by Kip Tabb  |  published on October 29, 2014

I am Jewish. I am not, by any means, some form of ultra-orthodox Jew. In fact, I doubt if I would even qualify to be identified with the Reform movement. I am uncomfortable with organized services and organized religion.

Nonetheless, I am proud of my heritage, proud of my religion and take comfort in the knowledge that it is part of me.

It is important to know this because it helps in understanding the feelings I experienced when I met a local candidate for office.

Her campaign signs line the road: “Conservative, Christian,” they declare at the bottom.

Conservative is not a pejorative or exclusionary. Its meaning has been usurped by a political process, but it does not automatically denigrate the feelings or beliefs of others.
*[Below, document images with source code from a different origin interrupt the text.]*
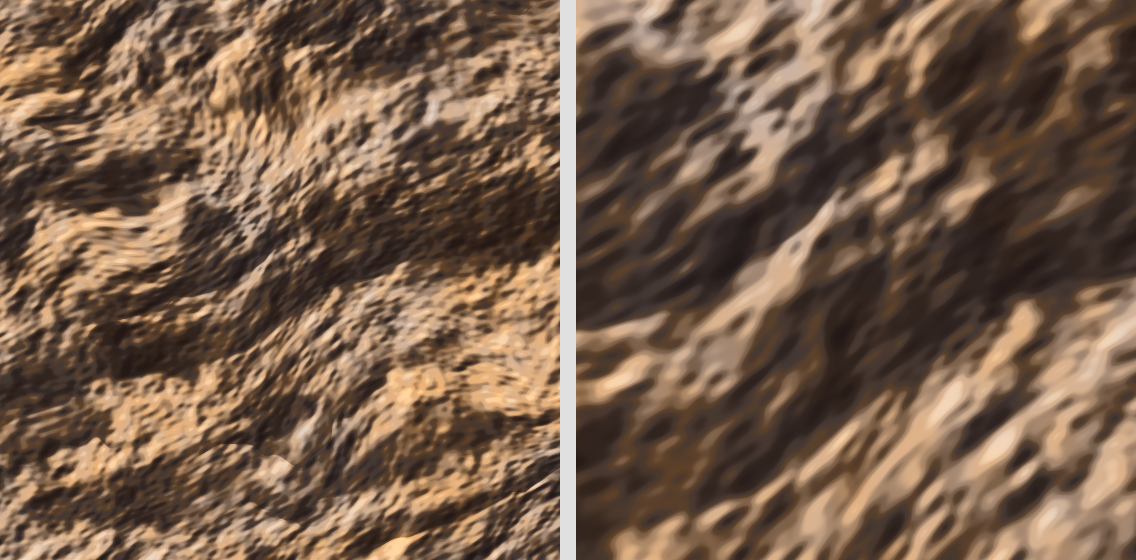
Left: the whole. Right: its middle third, enlarged.
Give the GLSL for this texture, as a WebGL 1 fragment shader.

```glsl
precision highp float;
uniform vec2 u_resolution;

float hash(vec2 cell) {
  vec3 h = fract(vec3(cell.xyx) * vec3(0.1031, 0.1030, 0.0973));
  h += dot(h, h.yzx + 33.33);
  return fract((h.x + h.y) * h.z);
}

float noise(vec2 p) {
  vec2 cell = floor(p);
  vec2 f = fract(p);
  f = f * f * (3.0 - 2.0 * f);
  float low = mix(hash(cell), hash(cell + vec2(1.0, 0.0)), f.x);
  float high = mix(hash(cell + vec2(0.0, 1.0)), hash(cell + 1.0), f.x);
  return mix(low, high, f.y);
}

// Noise centred on zero
float wave(vec2 p) {
  return noise(p + 57.0) - 0.5;
}

vec2 rotate(vec2 p, float angle) {
  float c = cos(angle);
  float s = sin(angle);
  return vec2(c * p.x + s * p.y, c * p.y - s * p.x);
}

// Lit side minus shaded side of grains, coarse to fine
float grainRelief(vec2 p, float tilt) {
  const vec2 toLight = vec2(-0.16, 0.36);
  vec2 frequency = vec2(11.0, 20.0);
  float weight = 0.65;
  float sum = 0.0;
  for (int i = 0; i < 5; i++) {
    float octave = float(i);
    float turn = tilt + 0.13 * sin(octave * 2.4);
    vec2 q = rotate(p, turn) * frequency + octave * 19.7;
    sum += weight * (noise(q - toLight) - noise(q + toLight));
    frequency *= 1.6;
    weight = min(weight * 1.2, 0.95);
  }
  return sum;
}

// Shadow fades upward from a sharp edge: x is shadow, y is the lit rim
vec2 ledge(float level, float depth) {
  float t = fract(level);
  float shadow = smoothstep(0.0, 0.05, t) * (1.0 - smoothstep(depth * 0.4, depth, t));
  float rim = smoothstep(0.78, 0.94, t) * (1.0 - smoothstep(0.95, 1.0, t));
  return vec2(shadow, rim);
}

// Ramp through the stone colours, spaced by their share of the area
vec3 stoneColor(float tone) {
  vec3 color = mix(vec3(0.13, 0.09, 0.085), vec3(0.19, 0.14, 0.12), smoothstep(0.0, 0.08, tone));
  color = mix(color, vec3(0.28, 0.22, 0.19), smoothstep(0.08, 0.23, tone));
  color = mix(color, vec3(0.35, 0.25, 0.17), smoothstep(0.23, 0.38, tone));
  color = mix(color, vec3(0.49, 0.38, 0.29), smoothstep(0.38, 0.55, tone));
  color = mix(color, vec3(0.66, 0.53, 0.42), smoothstep(0.55, 0.75, tone));
  color = mix(color, vec3(0.86, 0.70, 0.55), smoothstep(0.75, 0.93, tone));
  return mix(color, vec3(0.97, 0.84, 0.70), smoothstep(0.95, 1.0, tone));
}

void main() {
  vec2 uv = gl_FragCoord.xy / u_resolution;
  vec2 p = uv + 0.03 * vec2(wave(uv * 7.0), wave(uv * 7.0 + 31.0));
  vec2 strata = rotate(p, 0.38);

  // Long ledges, with the central one always present
  float wobble = 0.3 * wave(strata * vec2(4.0, 3.0)) + 0.1 * wave(strata * vec2(21.0, 26.0));
  float level = (strata.y - 0.2) * 3.2 + wobble;
  float central = smoothstep(-0.3, -0.2, level) * (1.0 - smoothstep(0.4, 0.6, level));
  float patches = smoothstep(0.4, 0.65, noise(strata * vec2(3.0, 5.0) + 11.0));
  vec2 longLedge = ledge(level, 0.4) * max(0.8 * patches, central);

  // Short broken ledges and hollows
  float shortWobble = 1.1 * wave(strata * vec2(7.0, 6.0) + 5.0) + 0.25 * wave(strata * 34.0);
  float shortMask = smoothstep(0.48, 0.72, noise(strata * vec2(6.0, 9.0) + 73.0));
  vec2 shortLedge = ledge(strata.y * 9.0 + shortWobble, 0.6) * shortMask;
  float hollow = smoothstep(0.67, 0.83, noise(strata * vec2(9.0, 17.0) + 41.0));

  // Broad light and shade
  vec2 basin = rotate(uv - vec2(0.17, 0.42), 0.2) / vec2(0.3, 0.12);
  float broad = 1.5 * wave(strata * vec2(3.5, 8.0) + 3.0) + 1.0 * wave(strata * vec2(8.0, 15.0) + 8.0);
  broad -= 0.8 * exp(-dot(basin, basin));

  float shadow = max(longLedge.x, 0.85 * max(shortLedge.x, hollow));
  float rim = longLedge.y + 0.7 * shortLedge.y;
  float grain = grainRelief(p, 0.5 + 0.15 * wave(uv * 3.0));
  float light = 0.42 + broad - 1.45 * shadow + 0.5 * rim + 1.75 * grain * (1.0 - 0.45 * shadow);
  float tone = 1.0 / (1.0 + exp(-1.7 * light));

  // Drift between ochre and grey stone
  float warmth = wave(strata * vec2(5.0, 9.0) + 91.0) + 0.7 * wave(p * 48.0);
  vec3 color = stoneColor(tone) * (1.0 + warmth * vec3(0.11, 0.0, -0.22));
  gl_FragColor = vec4(color, 1.0);
}
```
Whether it is in a stump speech or a sign by the side of the road, running on a platform of self-declared Christianity — or any self-declared religion as a qualifying criteria for public office — does.

Being approached by that candidate in a public setting where I had no opportunity to express my dismay left me feeling angry, hurt and furious that I did not have the courage to speak out.